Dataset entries

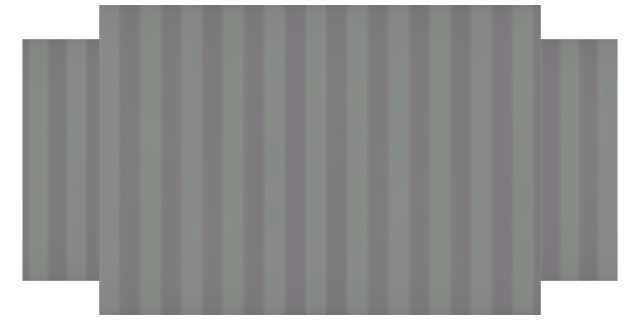
Write a WebGL 2 fragment shader that draws this pattern.

```glsl
#version 300 es
precision highp float;
// Soft vertical grey-green and grey-violet stripes on a tall panel over a wider, lower one.

uniform vec2 u_resolution;
out vec4 fragColor;

const vec3 WHITE = vec3(1.0);
const vec3 VIOLET_GREY = vec3(0.497, 0.486, 0.499);
const vec3 GREEN_GREY = vec3(0.531, 0.544, 0.528);

// Half sizes and stripe layout, in canvas heights from the centre
const vec2 TALL_HALF = vec2(0.690, 0.4844);
const vec2 WIDE_HALF = vec2(0.9297, 0.3776);
const float TALL_PERIOD = 0.1294;
const float TALL_PHASE = 0.0521;
const float WIDE_PERIOD = 0.1186;
const float WIDE_PHASE = -0.8203;
const float VIOLET_SHARE = 0.49;
const float STRIPE_BLUR = 0.009;

float boxDistance(vec2 p, vec2 halfSize) {
    vec2 d = abs(p) - halfSize;
    return length(max(d, 0.0)) + min(max(d.x, d.y), 0.0);
}

float coverage(float dist, float pixel) {
    return clamp(0.5 - dist / pixel, 0.0, 1.0);
}

// Layered sines: faint, slow unevenness of the cloth
float unevenness(vec2 p) {
    return 0.5 * sin(p.x * 9.0 + 1.3 * sin(p.y * 4.0))
         + 0.3 * sin(p.x * 23.0 - p.y * 5.0 + 1.7)
         + 0.2 * sin(p.y * 31.0 + 2.0 * sin(p.x * 13.0));
}

// Signed distance to the nearest violet band, negative inside
float bandDistance(float x, float period, float phase) {
    float fromCentre = abs(fract((x - phase) / period + 0.5) - 0.5) * period;
    return fromCentre - 0.5 * VIOLET_SHARE * period;
}

vec3 stripedCloth(vec2 p, vec2 halfSize, float period, float phase) {
    float band = bandDistance(p.x, period, phase);
    float green = smoothstep(-STRIPE_BLUR, STRIPE_BLUR, band);
    vec3 colour = mix(VIOLET_GREY, GREEN_GREY, green);

    // Pale fringe just inside each green stripe
    float fringe = exp(-pow((band - 0.008) / 0.005, 2.0));
    colour += 0.005 * fringe;

    // Darkening towards the top and bottom hems
    float hem = halfSize.y - abs(p.y);
    colour -= 0.035 * exp(-hem / 0.045);
    return colour + 0.005 * unevenness(p);
}

void main() {
    vec2 p = (gl_FragCoord.xy - 0.5 * u_resolution) / u_resolution.y;
    float pixel = 1.0 / u_resolution.y;

    // Wide panel behind, tall panel in front
    vec3 wide = stripedCloth(p, WIDE_HALF, WIDE_PERIOD, WIDE_PHASE);
    vec3 tall = stripedCloth(p, TALL_HALF, TALL_PERIOD, TALL_PHASE);
    vec3 colour = mix(WHITE, wide, coverage(boxDistance(p, WIDE_HALF), pixel));
    colour = mix(colour, tall, coverage(boxDistance(p, TALL_HALF), pixel));

    fragColor = vec4(colour, 1.0);
}
```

▸ **PROMPT**: Apart from the pictures, every record must be set down exactly.

▸ **THE ANSWER**:
Write a WebGL 2 fragment shader that draws this pattern.

```glsl
#version 300 es
precision highp float;
// Soft vertical grey-green and grey-violet stripes on a tall panel over a wider, lower one.

uniform vec2 u_resolution;
out vec4 fragColor;

const vec3 WHITE = vec3(1.0);
const vec3 VIOLET_GREY = vec3(0.497, 0.486, 0.499);
const vec3 GREEN_GREY = vec3(0.531, 0.544, 0.528);

// Half sizes and stripe layout, in canvas heights from the centre
const vec2 TALL_HALF = vec2(0.690, 0.4844);
const vec2 WIDE_HALF = vec2(0.9297, 0.3776);
const float TALL_PERIOD = 0.1294;
const float TALL_PHASE = 0.0521;
const float WIDE_PERIOD = 0.1186;
const float WIDE_PHASE = -0.8203;
const float VIOLET_SHARE = 0.49;
const float STRIPE_BLUR = 0.009;

float boxDistance(vec2 p, vec2 halfSize) {
    vec2 d = abs(p) - halfSize;
    return length(max(d, 0.0)) + min(max(d.x, d.y), 0.0);
}

float coverage(float dist, float pixel) {
    return clamp(0.5 - dist / pixel, 0.0, 1.0);
}

// Layered sines: faint, slow unevenness of the cloth
float unevenness(vec2 p) {
    return 0.5 * sin(p.x * 9.0 + 1.3 * sin(p.y * 4.0))
         + 0.3 * sin(p.x * 23.0 - p.y * 5.0 + 1.7)
         + 0.2 * sin(p.y * 31.0 + 2.0 * sin(p.x * 13.0));
}

// Signed distance to the nearest violet band, negative inside
float bandDistance(float x, float period, float phase) {
    float fromCentre = abs(fract((x - phase) / period + 0.5) - 0.5) * period;
    return fromCentre - 0.5 * VIOLET_SHARE * period;
}

vec3 stripedCloth(vec2 p, vec2 halfSize, float period, float phase) {
    float band = bandDistance(p.x, period, phase);
    float green = smoothstep(-STRIPE_BLUR, STRIPE_BLUR, band);
    vec3 colour = mix(VIOLET_GREY, GREEN_GREY, green);

    // Pale fringe just inside each green stripe
    float fringe = exp(-pow((band - 0.008) / 0.005, 2.0));
    colour += 0.005 * fringe;

    // Darkening towards the top and bottom hems
    float hem = halfSize.y - abs(p.y);
    colour -= 0.035 * exp(-hem / 0.045);
    return colour + 0.005 * unevenness(p);
}

void main() {
    vec2 p = (gl_FragCoord.xy - 0.5 * u_resolution) / u_resolution.y;
    float pixel = 1.0 / u_resolution.y;

    // Wide panel behind, tall panel in front
    vec3 wide = stripedCloth(p, WIDE_HALF, WIDE_PERIOD, WIDE_PHASE);
    vec3 tall = stripedCloth(p, TALL_HALF, TALL_PERIOD, TALL_PHASE);
    vec3 colour = mix(WHITE, wide, coverage(boxDistance(p, WIDE_HALF), pixel));
    colour = mix(colour, tall, coverage(boxDistance(p, TALL_HALF), pixel));

    fragColor = vec4(colour, 1.0);
}
```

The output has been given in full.